> _Saved data entries_:
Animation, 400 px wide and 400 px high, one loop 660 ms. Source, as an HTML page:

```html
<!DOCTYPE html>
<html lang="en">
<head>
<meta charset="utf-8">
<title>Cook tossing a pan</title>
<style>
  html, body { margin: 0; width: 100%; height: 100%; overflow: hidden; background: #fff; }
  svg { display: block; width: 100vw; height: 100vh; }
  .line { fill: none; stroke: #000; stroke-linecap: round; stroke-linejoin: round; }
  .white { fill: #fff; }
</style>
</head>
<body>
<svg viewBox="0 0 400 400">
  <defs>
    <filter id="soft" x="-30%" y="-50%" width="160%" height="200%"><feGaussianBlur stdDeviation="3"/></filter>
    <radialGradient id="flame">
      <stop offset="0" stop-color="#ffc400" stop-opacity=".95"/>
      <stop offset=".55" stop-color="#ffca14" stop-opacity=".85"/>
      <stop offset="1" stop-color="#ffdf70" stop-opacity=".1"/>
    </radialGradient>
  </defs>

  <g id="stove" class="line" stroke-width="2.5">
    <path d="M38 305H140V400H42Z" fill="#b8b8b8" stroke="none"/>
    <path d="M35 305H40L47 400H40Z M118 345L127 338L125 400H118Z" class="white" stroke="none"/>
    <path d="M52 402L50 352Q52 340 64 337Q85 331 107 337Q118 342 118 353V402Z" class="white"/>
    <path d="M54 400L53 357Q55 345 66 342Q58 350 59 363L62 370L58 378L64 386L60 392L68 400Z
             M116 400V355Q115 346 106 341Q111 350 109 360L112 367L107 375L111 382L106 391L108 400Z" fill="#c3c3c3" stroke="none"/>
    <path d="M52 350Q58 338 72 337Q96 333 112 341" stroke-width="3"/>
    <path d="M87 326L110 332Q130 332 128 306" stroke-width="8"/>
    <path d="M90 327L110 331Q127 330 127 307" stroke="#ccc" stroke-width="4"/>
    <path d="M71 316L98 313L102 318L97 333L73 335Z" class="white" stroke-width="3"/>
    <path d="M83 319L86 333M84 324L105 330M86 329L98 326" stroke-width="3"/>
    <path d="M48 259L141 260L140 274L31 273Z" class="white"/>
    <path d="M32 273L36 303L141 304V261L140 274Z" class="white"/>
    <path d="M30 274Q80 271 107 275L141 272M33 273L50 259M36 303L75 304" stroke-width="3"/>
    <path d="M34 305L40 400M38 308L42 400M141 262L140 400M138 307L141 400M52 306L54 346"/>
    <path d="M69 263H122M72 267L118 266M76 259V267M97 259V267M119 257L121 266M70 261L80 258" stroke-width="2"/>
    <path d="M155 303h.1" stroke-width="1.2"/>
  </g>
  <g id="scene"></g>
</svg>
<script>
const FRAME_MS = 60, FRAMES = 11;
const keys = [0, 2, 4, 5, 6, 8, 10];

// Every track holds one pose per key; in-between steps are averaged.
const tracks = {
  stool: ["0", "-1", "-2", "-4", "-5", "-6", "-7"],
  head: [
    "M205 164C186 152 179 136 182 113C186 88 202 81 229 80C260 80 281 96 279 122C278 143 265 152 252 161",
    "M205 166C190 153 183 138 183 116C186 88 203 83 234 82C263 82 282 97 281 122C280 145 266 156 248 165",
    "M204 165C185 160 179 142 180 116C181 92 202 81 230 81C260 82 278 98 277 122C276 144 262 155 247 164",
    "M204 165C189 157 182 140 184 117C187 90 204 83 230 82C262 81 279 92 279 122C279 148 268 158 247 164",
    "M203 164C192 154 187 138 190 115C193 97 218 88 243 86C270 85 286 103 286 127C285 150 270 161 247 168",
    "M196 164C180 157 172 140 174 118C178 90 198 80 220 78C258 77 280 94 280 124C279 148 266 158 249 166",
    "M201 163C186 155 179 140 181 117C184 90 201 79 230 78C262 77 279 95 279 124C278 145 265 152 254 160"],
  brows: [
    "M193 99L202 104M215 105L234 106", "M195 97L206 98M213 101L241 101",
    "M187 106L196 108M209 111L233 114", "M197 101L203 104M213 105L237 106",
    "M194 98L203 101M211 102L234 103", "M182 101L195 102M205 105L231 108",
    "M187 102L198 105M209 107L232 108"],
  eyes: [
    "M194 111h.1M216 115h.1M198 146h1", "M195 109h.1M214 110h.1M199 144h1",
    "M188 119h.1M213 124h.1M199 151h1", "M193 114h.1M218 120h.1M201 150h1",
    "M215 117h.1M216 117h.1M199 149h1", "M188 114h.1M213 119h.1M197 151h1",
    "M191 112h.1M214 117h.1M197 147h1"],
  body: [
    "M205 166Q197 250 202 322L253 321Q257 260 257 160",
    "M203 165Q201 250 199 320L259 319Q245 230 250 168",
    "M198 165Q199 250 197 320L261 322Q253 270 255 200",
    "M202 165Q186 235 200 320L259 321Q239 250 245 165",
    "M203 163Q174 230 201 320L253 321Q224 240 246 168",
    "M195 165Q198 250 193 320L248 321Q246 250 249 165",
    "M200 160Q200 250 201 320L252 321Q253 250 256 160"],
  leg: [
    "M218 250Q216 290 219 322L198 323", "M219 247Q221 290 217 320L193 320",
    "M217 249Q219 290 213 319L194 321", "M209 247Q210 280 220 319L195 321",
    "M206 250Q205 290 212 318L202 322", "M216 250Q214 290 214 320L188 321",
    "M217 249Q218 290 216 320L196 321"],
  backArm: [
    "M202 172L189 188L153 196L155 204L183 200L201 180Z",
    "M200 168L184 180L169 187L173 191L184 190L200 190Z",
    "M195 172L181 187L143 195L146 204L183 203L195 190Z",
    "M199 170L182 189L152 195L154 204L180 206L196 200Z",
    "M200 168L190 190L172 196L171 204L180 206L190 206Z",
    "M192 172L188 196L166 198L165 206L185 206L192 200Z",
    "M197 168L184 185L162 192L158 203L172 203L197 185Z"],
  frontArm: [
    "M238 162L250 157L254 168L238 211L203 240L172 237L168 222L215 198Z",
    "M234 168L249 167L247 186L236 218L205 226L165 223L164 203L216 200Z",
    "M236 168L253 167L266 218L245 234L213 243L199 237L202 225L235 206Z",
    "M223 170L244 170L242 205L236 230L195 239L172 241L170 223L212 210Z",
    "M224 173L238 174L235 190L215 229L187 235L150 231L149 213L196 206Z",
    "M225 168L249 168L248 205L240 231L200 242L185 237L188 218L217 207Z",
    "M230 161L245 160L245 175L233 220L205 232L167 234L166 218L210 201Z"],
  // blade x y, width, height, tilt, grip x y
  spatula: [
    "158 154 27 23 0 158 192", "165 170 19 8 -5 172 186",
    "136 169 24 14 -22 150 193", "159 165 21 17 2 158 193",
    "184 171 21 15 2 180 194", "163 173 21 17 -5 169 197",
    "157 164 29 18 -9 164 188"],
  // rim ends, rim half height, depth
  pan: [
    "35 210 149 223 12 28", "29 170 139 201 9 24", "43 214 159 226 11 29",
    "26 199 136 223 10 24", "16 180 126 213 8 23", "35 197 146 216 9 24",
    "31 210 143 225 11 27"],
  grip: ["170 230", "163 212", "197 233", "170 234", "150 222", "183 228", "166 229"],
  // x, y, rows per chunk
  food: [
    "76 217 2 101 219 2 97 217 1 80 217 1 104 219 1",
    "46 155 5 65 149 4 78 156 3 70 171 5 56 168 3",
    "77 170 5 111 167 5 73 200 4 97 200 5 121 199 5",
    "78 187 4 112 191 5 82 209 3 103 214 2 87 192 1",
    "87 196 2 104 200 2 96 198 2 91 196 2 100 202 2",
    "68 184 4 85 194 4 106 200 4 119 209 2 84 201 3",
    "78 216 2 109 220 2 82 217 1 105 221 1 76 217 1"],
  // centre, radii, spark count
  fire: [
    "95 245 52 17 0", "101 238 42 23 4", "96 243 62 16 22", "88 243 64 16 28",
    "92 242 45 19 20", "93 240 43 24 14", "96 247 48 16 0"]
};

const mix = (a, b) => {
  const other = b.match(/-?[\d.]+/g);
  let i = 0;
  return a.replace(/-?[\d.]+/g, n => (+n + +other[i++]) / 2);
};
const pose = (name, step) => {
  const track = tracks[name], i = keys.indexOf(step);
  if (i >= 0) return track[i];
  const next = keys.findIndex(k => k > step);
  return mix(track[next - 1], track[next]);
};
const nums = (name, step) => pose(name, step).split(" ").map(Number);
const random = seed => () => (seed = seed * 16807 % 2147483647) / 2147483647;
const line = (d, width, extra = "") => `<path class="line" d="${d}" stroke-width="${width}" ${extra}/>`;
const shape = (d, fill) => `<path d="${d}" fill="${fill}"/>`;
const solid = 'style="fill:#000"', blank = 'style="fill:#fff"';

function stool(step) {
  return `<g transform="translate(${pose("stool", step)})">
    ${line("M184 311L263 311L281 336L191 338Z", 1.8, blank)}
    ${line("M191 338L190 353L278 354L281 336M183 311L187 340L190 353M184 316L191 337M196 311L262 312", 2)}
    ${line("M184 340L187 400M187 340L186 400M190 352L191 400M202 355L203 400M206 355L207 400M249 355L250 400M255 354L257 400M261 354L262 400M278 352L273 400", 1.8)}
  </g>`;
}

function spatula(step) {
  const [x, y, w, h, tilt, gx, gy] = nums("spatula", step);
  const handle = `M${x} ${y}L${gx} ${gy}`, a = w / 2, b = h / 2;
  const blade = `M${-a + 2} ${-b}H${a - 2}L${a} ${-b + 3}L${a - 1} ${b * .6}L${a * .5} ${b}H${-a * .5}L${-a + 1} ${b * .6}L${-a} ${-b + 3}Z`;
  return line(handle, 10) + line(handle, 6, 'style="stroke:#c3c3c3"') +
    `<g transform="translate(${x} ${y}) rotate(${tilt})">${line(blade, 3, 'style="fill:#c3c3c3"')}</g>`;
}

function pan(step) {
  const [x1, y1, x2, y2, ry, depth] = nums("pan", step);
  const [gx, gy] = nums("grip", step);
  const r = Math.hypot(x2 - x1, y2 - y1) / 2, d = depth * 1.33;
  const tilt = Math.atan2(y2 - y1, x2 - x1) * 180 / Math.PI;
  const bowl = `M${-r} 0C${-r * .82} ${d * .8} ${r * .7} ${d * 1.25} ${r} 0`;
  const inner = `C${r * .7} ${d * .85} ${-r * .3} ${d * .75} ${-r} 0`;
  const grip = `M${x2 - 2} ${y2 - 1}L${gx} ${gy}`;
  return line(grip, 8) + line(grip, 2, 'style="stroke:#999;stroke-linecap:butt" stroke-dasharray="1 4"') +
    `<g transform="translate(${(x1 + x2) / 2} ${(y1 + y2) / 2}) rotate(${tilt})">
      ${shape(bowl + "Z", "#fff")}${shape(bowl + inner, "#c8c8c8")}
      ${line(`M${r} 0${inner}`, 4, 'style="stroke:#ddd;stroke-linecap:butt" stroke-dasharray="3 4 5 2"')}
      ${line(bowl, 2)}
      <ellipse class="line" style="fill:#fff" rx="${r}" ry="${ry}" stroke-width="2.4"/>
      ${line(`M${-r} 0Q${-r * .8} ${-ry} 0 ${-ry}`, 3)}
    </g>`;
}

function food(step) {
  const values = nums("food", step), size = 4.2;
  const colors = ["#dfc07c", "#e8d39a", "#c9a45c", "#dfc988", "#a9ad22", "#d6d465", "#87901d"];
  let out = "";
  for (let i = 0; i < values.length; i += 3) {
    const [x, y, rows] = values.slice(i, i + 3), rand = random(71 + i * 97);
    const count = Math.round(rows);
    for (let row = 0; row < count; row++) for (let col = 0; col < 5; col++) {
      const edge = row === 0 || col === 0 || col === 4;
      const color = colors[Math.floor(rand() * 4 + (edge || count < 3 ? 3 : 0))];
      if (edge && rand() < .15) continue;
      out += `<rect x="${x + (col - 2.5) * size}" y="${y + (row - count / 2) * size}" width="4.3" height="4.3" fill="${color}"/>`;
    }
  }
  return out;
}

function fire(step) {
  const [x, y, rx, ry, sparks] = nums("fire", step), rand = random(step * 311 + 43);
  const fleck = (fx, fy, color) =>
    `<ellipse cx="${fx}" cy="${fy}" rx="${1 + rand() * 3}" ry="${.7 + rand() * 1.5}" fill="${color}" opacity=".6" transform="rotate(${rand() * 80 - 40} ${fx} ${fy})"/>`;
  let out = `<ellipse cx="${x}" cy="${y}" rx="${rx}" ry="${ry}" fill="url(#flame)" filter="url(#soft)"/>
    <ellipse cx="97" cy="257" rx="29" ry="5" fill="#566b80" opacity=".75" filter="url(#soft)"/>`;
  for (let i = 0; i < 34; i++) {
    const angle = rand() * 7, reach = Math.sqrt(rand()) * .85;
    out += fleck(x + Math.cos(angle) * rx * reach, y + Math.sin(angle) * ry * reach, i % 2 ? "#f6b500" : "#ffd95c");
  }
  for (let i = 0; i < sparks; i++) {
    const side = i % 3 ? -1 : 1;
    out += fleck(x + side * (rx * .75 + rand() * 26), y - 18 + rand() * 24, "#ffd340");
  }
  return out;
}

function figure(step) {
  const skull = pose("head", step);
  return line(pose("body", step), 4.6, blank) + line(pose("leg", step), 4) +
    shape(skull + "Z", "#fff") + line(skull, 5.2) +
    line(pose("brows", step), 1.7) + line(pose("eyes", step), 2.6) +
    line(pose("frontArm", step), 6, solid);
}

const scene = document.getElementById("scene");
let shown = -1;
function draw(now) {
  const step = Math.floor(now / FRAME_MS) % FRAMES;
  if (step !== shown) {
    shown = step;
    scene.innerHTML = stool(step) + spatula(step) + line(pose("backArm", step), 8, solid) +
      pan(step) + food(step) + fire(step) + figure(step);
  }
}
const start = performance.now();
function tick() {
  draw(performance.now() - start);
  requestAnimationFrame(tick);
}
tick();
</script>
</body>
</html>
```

> _Work instructions_: Within the entries above, report how many lines contain the word "opacity"; the figure is all that is wanted.

> _Written answer_: 5